Exercise details
Return the whole listing, line for line, without the pictures in it.

Supplied records
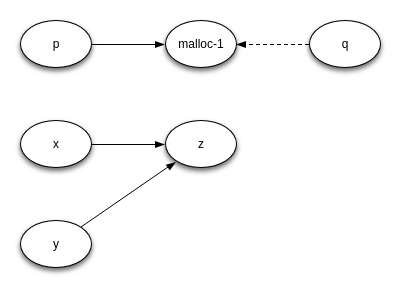
<!DOCTYPE html>
<html lang="en">
<head>
<meta charset="utf-8">
<title>Points-to graph</title>
<style>
:root { --paper: #fff; --ink: #000; --shadow: rgba(0, 0, 0, .6); }
* { box-sizing: border-box; }
html, body { margin: 0; overflow: hidden; background: var(--paper); }
.graph {
  position: relative; width: 401px; height: 289px; overflow: hidden;
  background: var(--paper); color: var(--ink);
  font: 12px/14px "Liberation Sans", Arial, sans-serif;
}
.node {
  position: absolute; width: 72px; height: 48px;
  display: flex; align-items: center; justify-content: center;
  border: 1px solid var(--ink); border-radius: 50%;
  background: var(--paper); box-shadow: 0 3px 5px var(--shadow);
  white-space: nowrap;
}
.col-1 { left: 20px; }
.col-2 { left: 165px; }
.col-3 { left: 309px; }
.row-1 { top: 20px; }
.row-2 { top: 120px; }
.row-3 { top: 220px; }
.edges { position: absolute; left: 0; top: 0; }
.edge { stroke: var(--ink); stroke-width: 1; fill: none; }
.dashed { stroke-dasharray: 4 3; }
.arrow { fill: var(--ink); }
</style>
</head>
<body>
<main class="graph">
  <div class="node col-1 row-1">p</div>
  <div class="node col-2 row-1">malloc-1</div>
  <div class="node col-3 row-1">q</div>
  <div class="node col-1 row-2">x</div>
  <div class="node col-2 row-2">z</div>
  <div class="node col-1 row-3">y</div>
  <svg class="edges" width="401" height="289" viewBox="0 0 401 289" aria-hidden="true">
    <defs>
      <polygon id="arrowhead" class="arrow" points="0,0 -10,-3.5 -10,3.5"/>
    </defs>
    <line class="edge" x1="92" y1="44.5" x2="156" y2="44.5"/>
    <use href="#arrowhead" x="165" y="44.5"/>
    <line class="edge dashed" x1="309" y1="44.5" x2="246" y2="44.5"/>
    <use href="#arrowhead" transform="translate(236 44.5) rotate(180)"/>
    <line class="edge" x1="92" y1="144.5" x2="156" y2="144.5"/>
    <use href="#arrowhead" x="165" y="144.5"/>
    <line class="edge" x1="81" y1="227" x2="168" y2="167"/>
    <use href="#arrowhead" transform="translate(176 162) rotate(-34.7)"/>
  </svg>
</main>
</body>
</html>
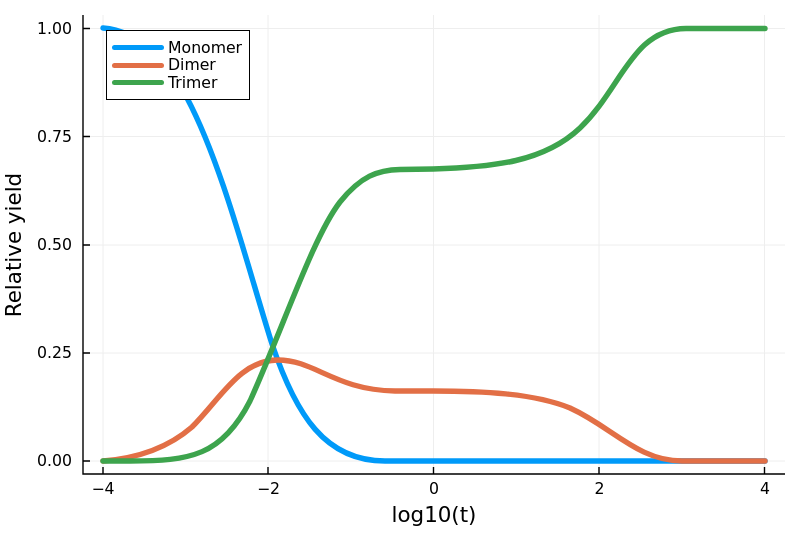
<!DOCTYPE html>
<html lang="en">
<head>
<meta charset="utf-8">
<title>Relative yield over log10(t)</title>
<style>
  :root {
    --monomer: #009af9;
    --dimer: #e26f46;
    --trimer: #3da44d;
    --ink: #000;
    --paper: #fff;
    --grid: #eeeeee;
  }
  * { box-sizing: border-box; margin: 0; }
  html, body { width: 800px; height: 533px; overflow: hidden; background: var(--paper); }
  .chart {
    position: relative;
    width: 800px;
    height: 533px;
    overflow: hidden;
    color: var(--ink);
    font: 15.7px/20px "DejaVu Sans", sans-serif;
  }
  .plot { position: absolute; inset: 0; display: block; }
  .grid { stroke: var(--grid); stroke-width: 1; }
  .axes { stroke: var(--ink); stroke-width: 1.4; fill: none; }
  .curves { fill: none; stroke-width: 5.4; stroke-linecap: round; stroke-linejoin: round; }
  .monomer { stroke: var(--monomer); color: var(--monomer); }
  .dimer { stroke: var(--dimer); color: var(--dimer); }
  .trimer { stroke: var(--trimer); color: var(--trimer); }

  .ticks { position: absolute; display: flex; justify-content: space-between; padding: 0; list-style: none; }
  .y-ticks { left: 0; top: 19px; width: 72px; height: 452px; flex-direction: column; text-align: right; }
  .x-ticks { left: 83px; top: 479px; width: 702px; }
  .x-ticks li { width: 40px; text-align: center; }

  .axis-title { position: absolute; font-size: 21.4px; line-height: 26px; font-weight: 400; white-space: nowrap; text-align: center; }
  .x-title { left: 334px; top: 502px; width: 200px; }
  .y-title { left: -86px; top: 232px; width: 200px; transform: rotate(-90deg); }

  .legend {
    position: absolute;
    left: 106px;
    top: 30px;
    width: 144px;
    height: 70px;
    padding: 8px 0 0 5px;
    border: 1.4px solid var(--ink);
    background: var(--paper);
    list-style: none;
  }
  .legend li { display: flex; align-items: center; gap: 4px; height: 17.5px; }
  .swatch { width: 52px; height: 5.4px; border-radius: 3px; background: currentColor; }
</style>
</head>
<body>
<main class="chart">
  <svg class="plot" width="800" height="533" viewBox="0 0 800 533" role="img" aria-label="Line chart of monomer, dimer and trimer relative yield">
    <g class="grid">
      <path d="M103 15V474M268 15V474M433.5 15V474M599 15V474M764.5 15V474"/>
      <path d="M83 28.5H785M83 136.5H785M83 245H785M83 353H785M83 461H785"/>
    </g>
    <g class="axes">
      <path d="M83 15V474H785"/>
      <path d="M103 474v-7M268 474v-7M433.5 474v-7M599 474v-7M764.5 474v-7"/>
      <path d="M83 28.5h7M83 136.5h7M83 245h7M83 353h7M83 461h7"/>
    </g>
    <g class="curves">
      <path class="monomer" d="M103 28C140 31 168 62 187 98C222 164 248 268 272 344C296 415 325 461 385 461H765"/>
      <path class="dimer" d="M103 461C140 458 169 447 192 427C221 398 240 360 278 360C315 360 335 390 395 391H433C480 391 534 393 570 408C612 427 638 461 682 461H765"/>
      <path class="trimer" d="M103 461H130C190 461 222 456 250 401C283 328 313 237 340 202C361 176 378 170 400 169.5L433 169C494 167 544 162 580 128C622 88 632 29 686 28.5H765"/>
    </g>
  </svg>

  <ol class="ticks y-ticks">
    <li>1.00</li>
    <li>0.75</li>
    <li>0.50</li>
    <li>0.25</li>
    <li>0.00</li>
  </ol>
  <ol class="ticks x-ticks">
    <li>−4</li>
    <li>−2</li>
    <li>0</li>
    <li>2</li>
    <li>4</li>
  </ol>

  <p class="axis-title x-title">log10(t)</p>
  <p class="axis-title y-title">Relative yield</p>

  <ul class="legend">
    <li><span class="swatch monomer"></span>Monomer</li>
    <li><span class="swatch dimer"></span>Dimer</li>
    <li><span class="swatch trimer"></span>Trimer</li>
  </ul>
</main>
</body>
</html>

Solution for this exercise
<!DOCTYPE html>
<html lang="en">
<head>
<meta charset="utf-8">
<title>Points-to graph</title>
<style>
:root { --paper: #fff; --ink: #000; --shadow: rgba(0, 0, 0, .6); }
* { box-sizing: border-box; }
html, body { margin: 0; overflow: hidden; background: var(--paper); }
.graph {
  position: relative; width: 401px; height: 289px; overflow: hidden;
  background: var(--paper); color: var(--ink);
  font: 12px/14px "Liberation Sans", Arial, sans-serif;
}
.node {
  position: absolute; width: 72px; height: 48px;
  display: flex; align-items: center; justify-content: center;
  border: 1px solid var(--ink); border-radius: 50%;
  background: var(--paper); box-shadow: 0 3px 5px var(--shadow);
  white-space: nowrap;
}
.col-1 { left: 20px; }
.col-2 { left: 165px; }
.col-3 { left: 309px; }
.row-1 { top: 20px; }
.row-2 { top: 120px; }
.row-3 { top: 220px; }
.edges { position: absolute; left: 0; top: 0; }
.edge { stroke: var(--ink); stroke-width: 1; fill: none; }
.dashed { stroke-dasharray: 4 3; }
.arrow { fill: var(--ink); }
</style>
</head>
<body>
<main class="graph">
  <div class="node col-1 row-1">p</div>
  <div class="node col-2 row-1">malloc-1</div>
  <div class="node col-3 row-1">q</div>
  <div class="node col-1 row-2">x</div>
  <div class="node col-2 row-2">z</div>
  <div class="node col-1 row-3">y</div>
  <svg class="edges" width="401" height="289" viewBox="0 0 401 289" aria-hidden="true">
    <defs>
      <polygon id="arrowhead" class="arrow" points="0,0 -10,-3.5 -10,3.5"/>
    </defs>
    <line class="edge" x1="92" y1="44.5" x2="156" y2="44.5"/>
    <use href="#arrowhead" x="165" y="44.5"/>
    <line class="edge dashed" x1="309" y1="44.5" x2="246" y2="44.5"/>
    <use href="#arrowhead" transform="translate(236 44.5) rotate(180)"/>
    <line class="edge" x1="92" y1="144.5" x2="156" y2="144.5"/>
    <use href="#arrowhead" x="165" y="144.5"/>
    <line class="edge" x1="81" y1="227" x2="168" y2="167"/>
    <use href="#arrowhead" transform="translate(176 162) rotate(-34.7)"/>
  </svg>
</main>
</body>
</html>
<!DOCTYPE html>
<html lang="en">
<head>
<meta charset="utf-8">
<title>Relative yield over log10(t)</title>
<style>
  :root {
    --monomer: #009af9;
    --dimer: #e26f46;
    --trimer: #3da44d;
    --ink: #000;
    --paper: #fff;
    --grid: #eeeeee;
  }
  * { box-sizing: border-box; margin: 0; }
  html, body { width: 800px; height: 533px; overflow: hidden; background: var(--paper); }
  .chart {
    position: relative;
    width: 800px;
    height: 533px;
    overflow: hidden;
    color: var(--ink);
    font: 15.7px/20px "DejaVu Sans", sans-serif;
  }
  .plot { position: absolute; inset: 0; display: block; }
  .grid { stroke: var(--grid); stroke-width: 1; }
  .axes { stroke: var(--ink); stroke-width: 1.4; fill: none; }
  .curves { fill: none; stroke-width: 5.4; stroke-linecap: round; stroke-linejoin: round; }
  .monomer { stroke: var(--monomer); color: var(--monomer); }
  .dimer { stroke: var(--dimer); color: var(--dimer); }
  .trimer { stroke: var(--trimer); color: var(--trimer); }

  .ticks { position: absolute; display: flex; justify-content: space-between; padding: 0; list-style: none; }
  .y-ticks { left: 0; top: 19px; width: 72px; height: 452px; flex-direction: column; text-align: right; }
  .x-ticks { left: 83px; top: 479px; width: 702px; }
  .x-ticks li { width: 40px; text-align: center; }

  .axis-title { position: absolute; font-size: 21.4px; line-height: 26px; font-weight: 400; white-space: nowrap; text-align: center; }
  .x-title { left: 334px; top: 502px; width: 200px; }
  .y-title { left: -86px; top: 232px; width: 200px; transform: rotate(-90deg); }

  .legend {
    position: absolute;
    left: 106px;
    top: 30px;
    width: 144px;
    height: 70px;
    padding: 8px 0 0 5px;
    border: 1.4px solid var(--ink);
    background: var(--paper);
    list-style: none;
  }
  .legend li { display: flex; align-items: center; gap: 4px; height: 17.5px; }
  .swatch { width: 52px; height: 5.4px; border-radius: 3px; background: currentColor; }
</style>
</head>
<body>
<main class="chart">
  <svg class="plot" width="800" height="533" viewBox="0 0 800 533" role="img" aria-label="Line chart of monomer, dimer and trimer relative yield">
    <g class="grid">
      <path d="M103 15V474M268 15V474M433.5 15V474M599 15V474M764.5 15V474"/>
      <path d="M83 28.5H785M83 136.5H785M83 245H785M83 353H785M83 461H785"/>
    </g>
    <g class="axes">
      <path d="M83 15V474H785"/>
      <path d="M103 474v-7M268 474v-7M433.5 474v-7M599 474v-7M764.5 474v-7"/>
      <path d="M83 28.5h7M83 136.5h7M83 245h7M83 353h7M83 461h7"/>
    </g>
    <g class="curves">
      <path class="monomer" d="M103 28C140 31 168 62 187 98C222 164 248 268 272 344C296 415 325 461 385 461H765"/>
      <path class="dimer" d="M103 461C140 458 169 447 192 427C221 398 240 360 278 360C315 360 335 390 395 391H433C480 391 534 393 570 408C612 427 638 461 682 461H765"/>
      <path class="trimer" d="M103 461H130C190 461 222 456 250 401C283 328 313 237 340 202C361 176 378 170 400 169.5L433 169C494 167 544 162 580 128C622 88 632 29 686 28.5H765"/>
    </g>
  </svg>

  <ol class="ticks y-ticks">
    <li>1.00</li>
    <li>0.75</li>
    <li>0.50</li>
    <li>0.25</li>
    <li>0.00</li>
  </ol>
  <ol class="ticks x-ticks">
    <li>−4</li>
    <li>−2</li>
    <li>0</li>
    <li>2</li>
    <li>4</li>
  </ol>

  <p class="axis-title x-title">log10(t)</p>
  <p class="axis-title y-title">Relative yield</p>

  <ul class="legend">
    <li><span class="swatch monomer"></span>Monomer</li>
    <li><span class="swatch dimer"></span>Dimer</li>
    <li><span class="swatch trimer"></span>Trimer</li>
  </ul>
</main>
</body>
</html>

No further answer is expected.